Audience: Does it apply to sutra and tantra?
Audience: Last night when the couple was talking about the men incarcerated and that there’s this feeling in a lot of our world that people cannot change, so why bother punishment and not changing— The whole idea that we cannot change… Is that part of the wrong view of absolutism or is it just the wrong view of things being truly existent?
VTC: Okay. So when we were at a discussion last night about prison work and somebody was saying that so many people have the view that human beings can’t change. So which part of the wrong— Is that absolutism, is it nihilism?
It seems to me that wrong view is part of absolutism because it’s saying there are these inherently existent people with inherently existent personalities and it’s all there and it can’t change. It’s truly existent. You are a truly existent corrupt person. And if that were true then it’s true, we don’t need religion because it’s impossible to change. Why do anything if we’re permanent?
Because the reasoning is: if things are truly existent then they’re permanent. But our experience is that things are impermanent. So things cannot be impermanent and also be truly existent.
Audience: Because it’s interesting that we have that view accepting impermanence in certain agreeable societal levels, but when it gets down to biases that we have in relationship to each other then it becomes a permanent situation, it’s not changing…
VTC: Well, even the whole way we do self-deprecation, you know, “I’m such an unworthy person…” That’s also falling to the view of true existence and absolutism. And the fact, like you said, that on one level “yes, yes, everything changes,” on the other level, “everything’s inherently existent…” This shows how completely confused we are. Yes? And how we don’t even notice our confusion.

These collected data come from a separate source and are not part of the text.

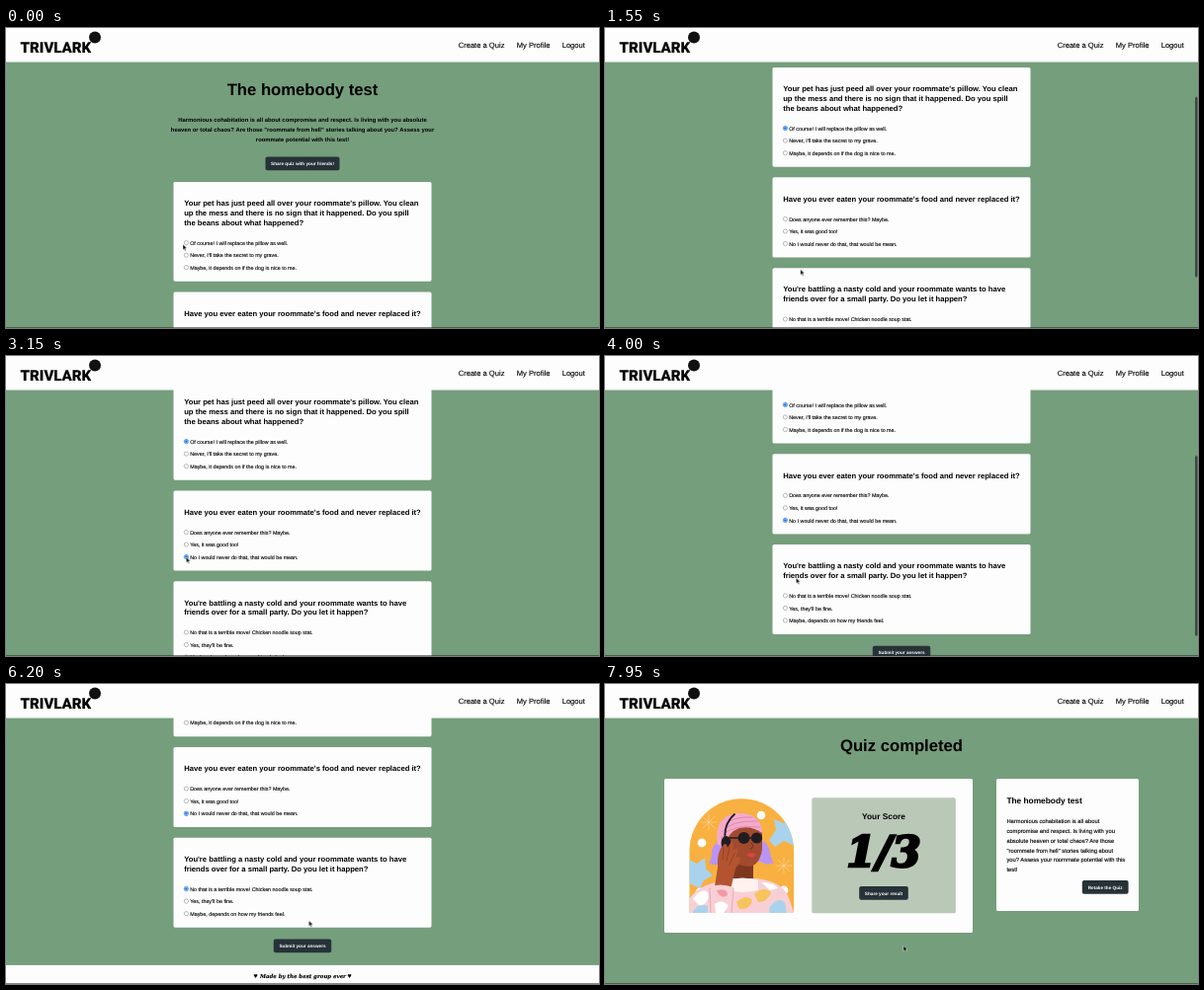
Write an HTML page that moves like this. It is 600 by 304 pixels and loops after 8 s.

```html
<!DOCTYPE html>
<html lang="en">
<head>
<meta charset="utf-8">
<title>Quiz</title>
<style>
@property --scroll { syntax: "<number>"; inherits: true; initial-value: 0; }
html, body { margin: 0; width: 100%; height: 100%; overflow: hidden; background: #759e7c; }
svg { display: block; width: 600px; height: 304px; animation: scroll 8s linear infinite; }
text { font-family: "Liberation Sans", Arial, sans-serif; text-rendering: geometricPrecision; stroke: #000; stroke-width: .12px; }
.b { font-weight: 700; stroke: none; }
.mid { text-anchor: middle; }
.fat { font-family: "DejaVu Serif", serif; font-weight: 700; font-style: italic; }
.score { stroke-width: 2.6px; }
.brand { font-family: Roboto, sans-serif; font-weight: 900; }
.page { transform: translateY(calc(var(--scroll) * -1px)); }
.thumb { transform: translateY(calc(var(--scroll) * .598px)); animation: thumb 8s linear infinite; }
.cursor { animation: cursor 8s ease-in-out infinite; }
.pick, .result { opacity: 0; animation: 8s step-end infinite; }
.pick0 { animation-name: pick0; }
.pick1 { animation-name: pick1; }
.pick2 { animation-name: pick2; }
.result { animation-name: result; }

@keyframes scroll {
  0%, 10.6% { --scroll: 0; }
  12.5% { --scroll: 14; }
  14.375% { --scroll: 35; }
  15.625% { --scroll: 51.6; }
  17.5% { --scroll: 87; }
  19.375% { --scroll: 116; }
  21.25% { --scroll: 126; }
  25%, 46.875% { --scroll: 131; }
  48.75% { --scroll: 150; }
  51.25% { --scroll: 186; }
  54.375%, 59% { --scroll: 204; }
  62%, 100% { --scroll: 203.5; }
}
@keyframes thumb {
  0%, 9.9% { opacity: 0; }
  10.6%, 30.5% { opacity: 1; }
  33%, 46.5% { opacity: 0; }
  47%, 60.5% { opacity: 1; }
  63.5%, 100% { opacity: 0; }
}
@keyframes cursor {
  0%, 4.375% { transform: translate(179px, 219.2px); }
  10.6%, 25.6% { transform: translate(197.7px, 244.6px); }
  32.5%, 41.8% { transform: translate(182.4px, 203.8px); }
  43.75%, 59% { transform: translate(193.4px, 224.8px); }
  64.5%, 69% { transform: translate(182.6px, 206.4px); }
  77.5% { transform: translate(306.5px, 239.8px); }
  82.5%, 100% { transform: translate(302px, 265.2px); }
}
@keyframes pick0 { 0% { opacity: 0; } 1.2%, 100% { opacity: 1; } }
@keyframes pick1 { 0% { opacity: 0; } 36.8%, 100% { opacity: 1; } }
@keyframes pick2 { 0% { opacity: 0; } 67.4%, 100% { opacity: 1; } }
@keyframes result { 0% { opacity: 0; } 88.1%, 100% { opacity: 1; } }
</style>
</head>
<body>
<svg viewBox="0 0 600 304"></svg>
<script>
const GREEN = '#759e7c', WHITE = '#fdfdfd', SLATE = '#263238', BLUE = '#0a74f0';

const text = (x, y, size, str, cls = '', fill = '#000') =>
  `<text x="${x}" y="${y}" font-size="${size}" class="${cls}" fill="${fill}">${str}</text>`;
const rect = (x, y, w, h, fill, r = 0) =>
  `<rect x="${x}" y="${y}" width="${w}" height="${h}" rx="${r}" fill="${fill}"/>`;
const dot = (x, y, r, fill, more = '') =>
  `<circle cx="${x}" cy="${y}" r="${r}" fill="${fill}" ${more}/>`;
const path = (d, fill, more = '') => `<path d="${d}" fill="${fill}" ${more}/>`;
const stroke = (d, color, width) =>
  path(d, 'none', `stroke="${color}" stroke-width="${width}" stroke-linecap="round"`);
const lines = (x, y, step, size, list, cls) =>
  list.map((s, i) => text(x, y + i * step, size, s, cls)).join('');
const button = (x, y, w, label) =>
  rect(x, y, w, 13.8, SLATE, 2) + text(x + w / 2, y + 8.6, 4.67, label, 'b mid', '#fff');

const radio = (y, group) =>
  dot(182.4, y, 2.1, '#fff', 'stroke="#767676" stroke-width=".5"') +
  (group === null ? '' : `<g class="pick pick${group}">` +
    dot(182.4, y, 2.1, '#fff', `stroke="${BLUE}" stroke-width=".6"`) +
    dot(182.4, y, 1.35, BLUE) + '</g>');

function card(group, top, question, options, picked) {
  const first = top + 21.6 + (question.length - 1) * 9.75 + 20.5;
  const bottom = first + (options.length - 1) * 12.55 + 14;
  return rect(169.5, top, 261, bottom - top, WHITE, 1.6) +
    lines(180.2, top + 24.3, 9.75, 7.65, question, 'b') +
    options.map((label, i) => {
      const y = first + i * 12.55;
      return radio(y, i === picked ? group : null) + text(186.2, y + 2.1, 5.36, label);
    }).join('');
}

const quiz = `<g class="page">
  ${text(300, 67.8, 16.67, 'The homebody test', 'b mid')}
  ${lines(300, 95.4, 9.7, 5.9, [
    'Harmonious cohabitation is all about compromise and respect. Is living with you absolute',
    'heaven or total chaos? Are those "roommate from hell" stories talking about you? Assess your',
    'roommate potential with this test!'], 'b mid')}
  ${button(262.5, 130.4, 75, 'Share quiz with your friends!')}
  ${card(0, 156, [
    "Your pet has just peed all over your roommate's pillow. You clean",
    'up the mess and there is no sign that it happened. Do you spill',
    'the beans about what happened?'], [
    'Of course! I will replace the pillow as well.',
    "Never, I'll take the secret to my grave.",
    'Maybe, it depends on if the dog is nice to me.'], 0)}
  ${card(1, 267.4, ["Have you ever eaten your roommate's food and never replaced it?"], [
    'Does anyone ever remember this? Maybe.',
    'Yes, it was good too!',
    'No I would never do that, that would be mean.'], 2)}
  ${card(2, 359.2, [
    "You're battling a nasty cold and your roommate wants to have",
    'friends over for a small party. Do you let it happen?'], [
    'No that is a terrible move! Chicken noodle soup stat.',
    "Yes, they'll be fine.",
    'Maybe, depends on how my friends feel.'], 0)}
  ${button(270.8, 462, 58.4, 'Submit your answers')}
  ${rect(0, 488.4, 600, 30, WHITE)}
  ${text(300.5, 501, 5.45, 'Made by the best group ever', 'fat mid')}
  ${text(252.7, 501, 7, '♥', 'mid')}${text(347.7, 501, 7, '♥', 'mid')}
</g>`;

const sparkle = (x, y, r) => [0, 1, 2, 3].map(i => {
  const a = i * Math.PI / 4, dx = r * Math.cos(a), dy = r * Math.sin(a);
  return stroke(`M${x - dx} ${y - dy}L${x + dx} ${y + dy}`, '#fbe3b5', .5);
}).join('');

const portrait = `<clipPath id="arch"><path d="M85.5 232V169A52.7 52.7 0 0 1 191 169V232Z"/></clipPath>
<g clip-path="url(#arch)">
  ${rect(85, 115, 107, 118, '#f8b040')}
  ${path('M166 158L173 148L171 137L181 141L192 132V164L181 159L172 165Z', '#a9d3ec')}
  ${path('M85 178L93 182L101 176L102 187L109 194L100 199L96 207L85 202Z', '#a9d3ec')}
  ${sparkle(105, 140, 8)}${sparkle(181, 184, 8)}
  ${dot(98, 161, 4.4, '#fff')}${dot(158, 133, 4.3, '#fff')}${dot(181, 209, 4.4, '#fff')}${dot(96, 211, 4.4, '#fff')}
  ${path('M114 160C104 168 111 174 105 181C113 186 121 181 127 184L158 180C164 185 168 181 171 182C166 174 168 164 160 159Z', '#b994f4')}
  ${path('M128 172H150V207H128Z', '#803720')}
  ${path('M123 148Q141 137 159 148V168Q156 184 146 185Q128 184 124 169Z', '#a14a2e')}
  ${path('M114 163C110 140 122 131 136 131C151 130 160 141 159 151Q148 143 136 146Q124 150 122 164Z', '#f4aacb')}
  ${['M118 150Q127 138 154 139', 'M117 157Q123 142 157 145', 'M122 142Q130 134 149 135'].map(d => stroke(d, '#d981ac', .8)).join('')}
  ${stroke('M122 160Q119 143 131 132', '#211c22', 1.8)}
  <ellipse cx="122.5" cy="161" rx="5" ry="7" fill="#211c22"/>
  ${stroke('M126 156H158', '#211c22', 1.3)}
  ${dot(140.5, 156, 6, '#211c22')}${dot(153.5, 156, 5.6, '#211c22')}
  ${stroke('M148 161Q152 166 147 167', '#632b1e', .8)}
  ${path('M143 173Q148 169 153 173Q148 178 143 173Z', '#d84545')}
  ${path('M85 234V218Q92 207 108 202L127 197H153Q178 200 185 214L192 234Z', '#f9cfd6')}
  ${path('M124 199Q139 194 155 199V209Q139 213 124 209Z', '#fff2ee')}
  ${path('M89 218Q97 206 104 211Q107 221 96 225Z', '#fff')}
  ${path('M151 213Q161 204 168 211Q165 221 155 221Z', '#f6c45d')}
  ${path('M166 227Q174 215 182 221L184 234H167Z', '#a9d3ec')}
  ${path('M133 221Q143 212 149 219Q147 229 136 228Z', '#f6c45d')}
  ${path('M88 233Q93 221 104 225V234Z', '#a9d3ec')}
  ${path('M158 201Q170 200 175 207L167 209Z', '#fff')}
  ${path('M110 211L114 186Q113 169 120 163Q123 160 124 166L128 159Q131 160 129 169L133 166Q136 168 132 176L136 175Q139 178 132 187L126 213Z', '#b4532f')}
  ${stroke('M120 166L119 178M126 166L123 179M131 172L126 183', '#7d3521', .6)}
  ${path('M105 206Q116 201 130 206L128 232H107Z', '#f9cfd6')}
  ${path('M113 209Q124 206 124 214Q117 219 113 209Z', '#f29aa8')}
  ${path('M111 223Q119 217 125 225L120 232H112Z', '#fff')}
  ${stroke('M106 207L107 232M130 207L128 232', '#d98fa2', .6)}
</g>`;

const result = `<g class="result">
  ${rect(0, 34, 600, 270, GREEN)}
  ${text(300, 67.6, 16.67, 'Quiz completed', 'b mid')}
  ${rect(60, 96, 312, 156, WHITE, 1.6)}
  ${portrait}
  ${rect(209.3, 115.3, 145.6, 117, '#bac9b7', 1.6)}
  ${text(282, 136.6, 8.33, 'Your Score', 'b mid')}
  ${text(282, 185, 43, '1/3', 'fat mid score')}
  ${button(257.2, 205, 49.6, 'Share your result')}
  ${rect(396, 96, 144, 134, WHITE, 1.6)}
  ${text(406.4, 120.6, 8.33, 'The homebody test', 'b')}
  ${lines(406.4, 141.4, 9.7, 5.83, [
    'Harmonious cohabitation is all about',
    'compromise and respect. Is living with you',
    'absolute heaven or total chaos? Are those',
    '"roommate from hell" stories talking about',
    'you? Assess your roommate potential with this',
    'test!'])}
  ${button(482.8, 199, 46.8, 'Retake the Quiz')}
</g>`;

const header = rect(0, 0, 600, 34.5, WHITE) +
  text(14.6, 25.4, 15, 'TRIVLARK', 'brand') +
  dot(90, 9.5, 6, '#111') +
  text(457.7, 19.8, 7.58, 'Create a Quiz') +
  text(516.8, 19.8, 7.58, 'My Profile') +
  text(562.7, 19.8, 7.58, 'Logout');

document.querySelector('svg').innerHTML =
  rect(0, 0, 600, 304, GREEN) + quiz + result + header +
  `<g class="thumb">${rect(597, .5, 2.6, 182.5, '#3d4842', 1.3)}</g>` +
  rect(0, 303, 600, 1, 'rgba(35,45,42,.55)') +
  `<g class="cursor">${path('M0 0V5.6L1.3 4.4L2.2 6.4L3.2 6L2.3 4H4.1Z', '#000', 'stroke="#fff" stroke-width=".45"')}</g>`;
</script>
</body>
</html>
```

Venerable Thubten Chodron
Venerable Chodron emphasizes the practical application of Buddha’s teachings in our daily lives and is especially skilled at explaining them in ways easily understood and practiced by Westerners. She is well known for her warm, humorous, and lucid teachings. She was ordained as a Buddhist nun in 1977 by Kyabje Ling Rinpoche in Dharamsala, India, and in 1986 she received bhikshuni (full) ordination in Taiwan. Read her full bio.